Every Wednesday I offer tips for adulthood.
It’s been awhile since I posted on creativity. But it’s one of those things that I think about all the time. I’m fascinated by how creative people relate to their work, how they structure their days, and how they access their creative “space.”
In my own case, I’ve been trying to pay attention to how and when I come up with ideas – for blog posts, for feature articles, for possible future novels. And what I’ve noticed is that a lot of my ideas seem to come when I’m doing something *other than* sitting at the computer typing. So today, I thought that I’d share some of my own techniques for coming up with ideas, with the hope that these may prove interesting – as well as useful – to others. While I focus on writing, I imagine that some of these same strategies may be pertinent to other fields as well.
1.Exercise. When I’m confused about an idea, not sure how to spin it or just wondering if there’s even a “there there,” it’s amazing how often a simple run will solve my problem. I may not go out on the run intending to think about that issue. But if there’s something kicking around the back of my mind, I often find that the combination of forward motion, exertion and fresh air allow everything to fall in place. A friend of mine who’s a novelist does the same thing with bike rides. He has a summer house in France and he tells me that he spends the afternoons taking long bike rides and by the next morning, he’s got loads of fresh material. The trick is to rush inside right after you’re done and jot down the main ideas.
2. Take a Thinking Shower. This one comes from grad school. During my first few years in graduate school, we were required to take a series of exams in order to qualify in various fields. They were called “field exams” and in my department, at least, they consisted of a series of essays which you research and wrote over the course of a weekend. Needless to say, I don’t think any of us got much sleep during those weekends. But I did have one friend who always seemed to be in the shower when I’d phone to see how she was getting on with her exams. “The shower?” I’d ask, perplexed, wondering who could possibly bathe regularly when they had so little time to get these things done. “It’s a thinking shower,” she’d respond. She found that burst of hot water on her face actually enabled her to outline her essays. So I tried it. So should you.
3. Figure out what’s distinctive about your perspective. This is actually something I’ve used quite a bit since moving overseas because I find that so much of what I think about various issues – whether it’s health care reform, therapy or the BBC – has changed dramatically simply by virtue of living somewhere else. But it doesn’t have to be a geographic niche that motivates you. Just this morning I was mulling over a feature I’m writing on the outcome of the British elections when I realized exactly what was different about my take: I was approaching them as a political scientist rather than a journalist. And that was both distinctive – and useful. (I was buying coffee when I had that realization, BTW. Which again underscores how often our brains are working even when we don’t think they are.)
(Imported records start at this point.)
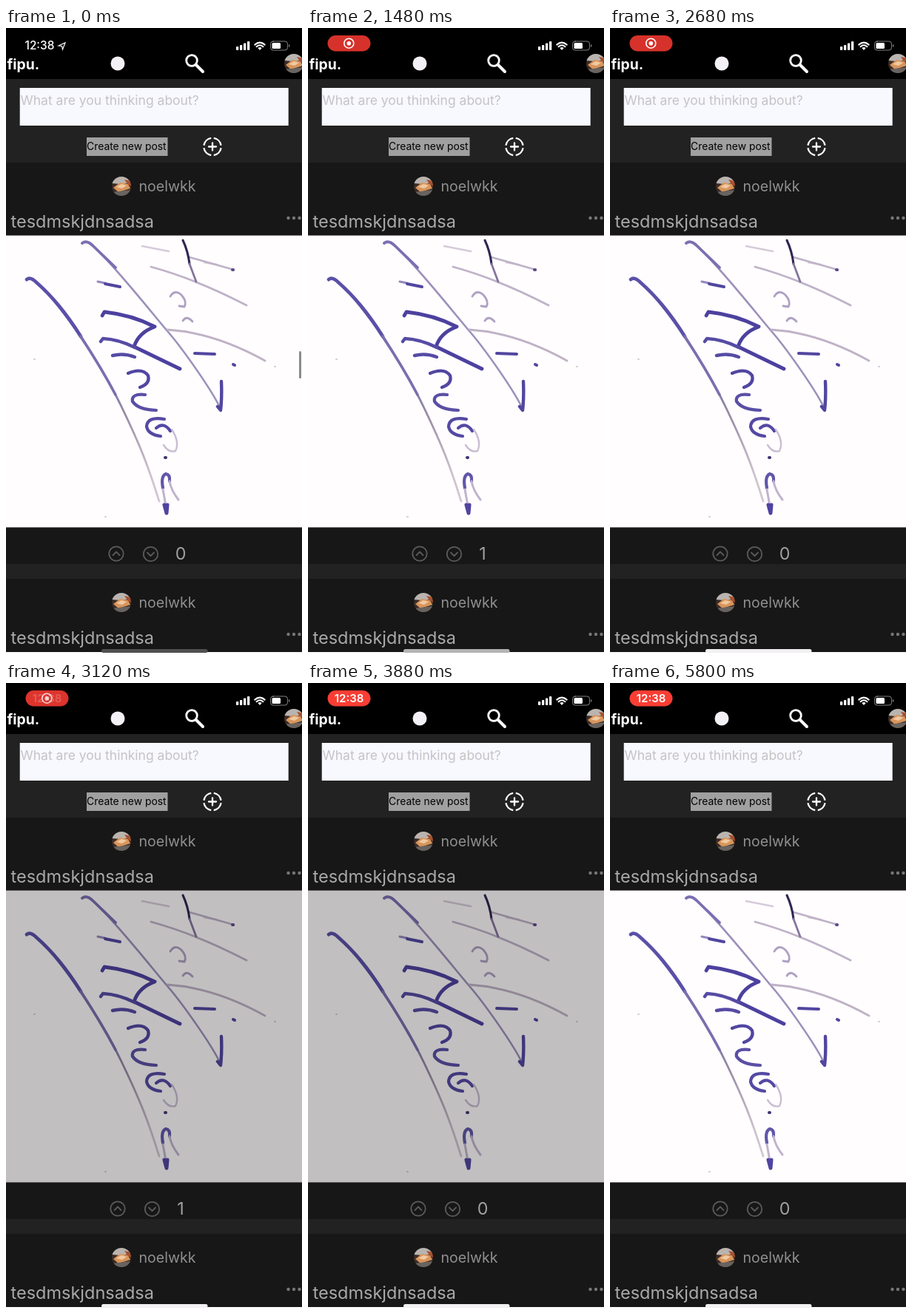
These frames come from a looping animation (400 by 848 pixels, 5840 ms). An HTML page:

```html
<!DOCTYPE html>
<html lang="en">
<head>
<meta charset="utf-8">
<title>Feed</title>
<style>
  html, body { margin: 0; width: 100%; height: 100%; overflow: hidden; background: #000; }
  svg { display: block; width: 100vw; height: 100vh; font-family: Inter, "Open Sans", sans-serif; }
  .line { fill: none; stroke-linecap: round; stroke-linejoin: round; }
</style>
</head>
<body>
<svg viewBox="0 0 400 848" preserveAspectRatio="none">
  <defs>
    <clipPath id="round"><circle r="13"/></clipPath>
    <filter id="soft" filterUnits="userSpaceOnUse" x="0" y="281" width="400" height="394">
      <feGaussianBlur stdDeviation=".6"/>
    </filter>
    <linearGradient id="fade" gradientUnits="userSpaceOnUse" x1="28" y1="340" x2="215" y2="655">
      <stop offset="0" stop-color="#5449a3"/>
      <stop offset=".4" stop-color="#7266ab"/>
      <stop offset=".62" stop-color="#988ca6"/>
      <stop offset=".85" stop-color="#cdc2ce"/>
      <stop offset="1" stop-color="#d5cad7"/>
    </linearGradient>
    <g id="avatar" clip-path="url(#round)">
      <rect x="-13" y="-13" width="26" height="26" fill="#3c2c27"/>
      <path d="M-13-13H13V-5L-2-3L-13-4Z" fill="#b9b4b0"/>
      <path d="M-11 2L-2-5L9-3L12 3L-4 8Z" fill="#d8955c"/>
      <path d="M-7 1L0-3L7-1L1 3Z" fill="#f0c9a0"/>
      <path d="M4-9L13-7V0L8-3Z" fill="#a94f2d"/>
      <path d="M-13 8L13 5V13H-13Z" fill="#69635f"/>
    </g>
    <g id="postHead">
      <use href="#avatar" x="156" y="214"/>
      <text x="179.500" y="221" font-size="19.600" fill="#8f8f8f">noelwkk</text>
      <text x="6.500" y="270" font-size="23.500" fill="#a9a9a9">tesdmskjdnsadsa</text>
      <g fill="#777"><circle cx="381.500" cy="257" r="2.200"/><circle cx="389" cy="257" r="2.200"/><circle cx="396.500" cy="257" r="2.200"/></g>
    </g>
  </defs>

  <rect width="400" height="848" fill="#222"/>
  <rect width="400" height="69" fill="#000"/>

  <!-- status bar -->
  <g id="clock" fill="#fff">
    <text x="25.500" y="29" font-size="15.400" font-weight="500">12:38</text>
    <path d="M71 24L80 20L76.500 29L75.500 24.500Z" fill="none" stroke="#fff" stroke-width="1.200"/>
  </g>
  <g id="pill">
    <rect id="pillBody" x="26.500" y="10" width="58" height="21.500" rx="10.750"/>
    <g id="record" fill="none" stroke="#fff">
      <circle cx="55.300" cy="20.700" r="6.500" stroke-width="1.600"/>
      <circle cx="55.300" cy="20.700" r="2.800" fill="#fff" stroke="none"/>
    </g>
    <text id="pillTime" x="55.500" y="26" font-size="15" font-weight="600" fill="#fff" text-anchor="middle">12:38</text>
  </g>
  <g fill="#fff">
    <rect x="311" y="25" width="3.300" height="5" rx="1"/>
    <rect x="316" y="23" width="3.300" height="7" rx="1"/>
    <rect x="321" y="20.500" width="3.300" height="9.500" rx="1"/>
    <rect x="326" y="18" width="3.300" height="12" rx="1"/>
    <path d="M343 30L340.300 27.100Q343 25 345.700 27.100Z"/>
    <rect x="359.500" y="20" width="11.500" height="8" rx="1.500"/>
    <path d="M382 22v4q1.500-.5 1.500-2t-1.500-2Z" opacity=".5"/>
  </g>
  <g class="line" stroke="#fff" stroke-width="2.100">
    <path d="M336.300 22.600Q343 16.500 349.700 22.600M338.600 25.200Q343 21.300 347.400 25.200"/>
    <rect x="357.500" y="18" width="23" height="12" rx="3.500" stroke-width="1" opacity=".5"/>
  </g>

  <!-- navigation -->
  <text x="1.500" y="56" font-size="19.300" font-weight="700" fill="#fff">fipu.</text>
  <circle cx="151" cy="48" r="9.500" fill="#f4f1f6"/>
  <g class="line" stroke="#fff">
    <circle cx="251" cy="44" r="7.300" stroke-width="2.800"/>
    <path d="M257 50L266 59" stroke-width="4"/>
  </g>
  <use href="#avatar" x="389" y="48"/>

  <!-- composer -->
  <rect x="18.700" y="81" width="363" height="51" fill="#f8f8ff"/>
  <text x="19.500" y="104" font-size="17.500" fill="#c4c4c7">What are you thinking about?</text>
  <rect x="109" y="148" width="109.500" height="25" fill="#a0a0a0"/>
  <text x="109" y="165" font-size="13.900" fill="#000">Create new post</text>
  <g class="line" stroke="#fff" stroke-width="2.300">
    <circle cx="279" cy="160.500" r="11.700" stroke-linecap="butt" pathLength="80" stroke-dasharray="16 4" stroke-dashoffset="-2"/>
    <path d="M274 160.500h10M279 155.500v10"/>
  </g>

  <!-- posts -->
  <rect y="182" width="400" height="543" fill="#171717"/>
  <rect y="745" width="400" height="103" fill="#171717"/>
  <use href="#postHead"/>
  <use href="#postHead" y="563"/>
  <rect y="280.600" width="400" height="394.800" fill="#080808"/>
  <g id="photo">
    <rect y="280.600" width="400" height="394.800" fill="#fffdfe"/>
    <g id="ink" class="line" filter="url(#soft)"></g>
  </g>
  <g id="votes" class="line" stroke="#5a5a5a" stroke-width="1.800">
    <circle cx="149" cy="711" r="9.700"/>
    <path d="M144.500 713L149 708.500L153.500 713"/>
    <circle cx="195.500" cy="711.500" r="9.700"/>
    <path d="M191 709.500L195.500 714L200 709.500"/>
  </g>
  <text id="count" x="236" y="719" font-size="23.300" fill="#a0a0a0" text-anchor="middle">0</text>
  <rect y="844" width="400" height="4" fill="#fff"/>
  <rect id="scrollbar" x="396" y="437" width="3" height="37" rx="1.500" fill="#8a8a8a"/>
  <rect id="home" x="129" y="840" width="143.500" height="5" rx="2.500"/>
</svg>
<script>
const LOOP = 5840;
const TAPS = [[520, 760], [2000, 2130], [2840, 2970], [3600, 3730]];
const PRESSED = 0.2;
const el = id => document.getElementById(id);

// colour, width, path of each pen stroke
const STROKES = [
  ["url(#fade)", 2.8, "M28 341Q32 335 41 344C76 375 130 458 156 512S192 592 207 640"],
  ["#5b50a8", 4.6, "M28 340Q33 336 41 344Q73 372 101 417"],
  ["#7b6faf", 3.6, "M101 417Q129 460 148 496"],
  ["#9c90bb", 2.6, "M103 291Q109 286 118 295C150 325 200 389 219 411S277 488 289 513"],
  ["#7a6fb2", 3.8, "M103 291Q109 286 118 295L148 324"],
  ["#5146a0", 4.4, "M291 478Q292 500 290 517L286 512"],
  ["#d6cbd8", 2.6, "M184 295L220 302M268 317L285 320"],
  ["#bfb2c8", 2.8, "M248 310L308 327M196 323Q258 340 325 375"],
  ["#2e2652", 3, "M239 287Q246 302 248 319"],
  ["#85759d", 2.8, "M248 319L257 343"],
  ["#5a4b8c", 4, "M306 327h1"],
  ["#aea1c3", 2.8, "M222 363Q228 353 237 361Q245 370 241 377L234 376M239 396Q244 388 252 397"],
  ["#bfb2c6", 2.8, "M218 408Q282 412 350 450"],
  ["#5146a0", 4, "M255 440L282 441M307 455L309 456"],
  ["#d5cad7", 2, "M363 458h1M38 448h1M134 661h1"],
  ["#9488bd", 3, "M124 343L134 345"],
  ["#5146a0", 4, "M134 346L154 350"],
  ["#4c419f", 4.8, "M130 389L133 384Q170 388 201 404Q179 412 173 431Q202 445 235 461"],
  ["#564ba5", 4.5, "M128 424L131 420Q152 421 174 432M144 443Q159 439 174 445"],
  ["#5146a2", 4.3, "M165 467Q184 459 192 470Q195 481 181 486"],
  ["#5a4fa6", 4.2, "M188 496Q169 494 171 505Q178 516 203 517"],
  ["#5449a3", 4.2, "M214 529Q191 525 190 539Q192 550 209 552M203 541Q213 532 222 545"],
  ["#c9bdd3", 2.4, "M224 543Q235 560 229 572Q220 575 213 564"],
  ["#40346f", 4, "M215 581h1"],
  ["#6156a9", 4.2, "M212 622Q209 606 216 603Q222 604 221 613"],
  ["#c0b3ce", 3, "M221 613Q223 625 233 638M212 624L216 646"],
  ["#4f44a1", 5, "M214 645L217 656L218 645"]
];
el("ink").innerHTML = STROKES.map(([color, width, d]) =>
  `<path d="${d}" stroke="${color}" stroke-width="${width}"/>`).join("");

const ramp = (t, from, to) => Math.min(1, Math.max(0, (t - from) / (to - from)));
const ease = p => p < 0.5 ? 2 * p * p : 1 - 2 * (1 - p) * (1 - p);
const mix = (a, b, p) => a + (b - a) * p;
const rgb = (a, b, p) => `rgb(${a.map((v, i) => Math.round(mix(v, b[i], p)))})`;
const fade = (id, opacity) => el(id).setAttribute("opacity", opacity);

function photoOpacity(t) {
  return TAPS.reduce((opacity, [down, up]) => {
    const press = ease(ramp(t, down, down + 130)) - ease(ramp(t, up, up + 250));
    return opacity - (1 - PRESSED) * press;
  }, 1);
}

function render(t) {
  const recording = ramp(t, 100, 400);
  const timeShown = ease(ramp(t, 2980, 3420));
  const votes = TAPS.filter(([, up]) => t >= up + 60).length % 2;

  fade("clock", 1 - recording);
  fade("pill", recording);
  fade("record", 1 - timeShown);
  fade("pillTime", timeShown);
  el("pillBody").setAttribute("fill", rgb([214, 50, 43], [250, 62, 52], timeShown));
  fade("scrollbar", 1 - ramp(t, 40, 360));
  fade("photo", photoOpacity(t));
  el("count").textContent = votes;
  el("votes").setAttribute("transform", `translate(${votes * 2})`);
  el("home").setAttribute("fill", rgb([80, 80, 80], [242, 240, 242], ramp(t, 0, 2400)));
}

const start = performance.now();
function tick() {
  render((performance.now() - start) % LOOP);
  requestAnimationFrame(tick);
}
tick();
</script>
</body>
</html>
```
4. Ask yourself what’s the most striking thing someone said to you in the last week. Very often for blog posts – and even for posts about politics – I find that when I want to come up with an idea, I just think about the most striking or unusual thing something’s said to me in the past week. Often that person is one of my children. (“Why is God so famous?“) But sometimes it’s someone I just happen to run into. Like the friend I saw on election day who’d just joined the Labour party after living here for 20 years – even though she knew they’d lose – because she wanted to have a say in the party’s future. Or the dad at school drop-off this morning who told me why pink was a color historically associated with boys. Or the guy I met at a dinner party who told me that he picks what movies he sees based solely on the poster. (Whaaaa???) Whenever this happens, I grab my pen and scribble it down.
5. Go outside for a walk. This suggestion comes from one of my all-time favorite creative people: writer, singer and radio-show host Garrison Keillor. In an oped for the International Herald Tribune a few years back, Keillor gave this advice to aspiring writers: “A long walk also brings you into contact with the world, which is basic journalism, which most writing is. It isn’t about you and your feelings so much as about what people wear and how they talk. The superficial is never to be overlooked.” Simply put, when you go outside you notice things. And that’s what it’s all about.
OK, now it’s your turn. How do you generate ideas for your work?
Image: Take A Shower by .m for matthijs via Flickr under a Creative Commons License.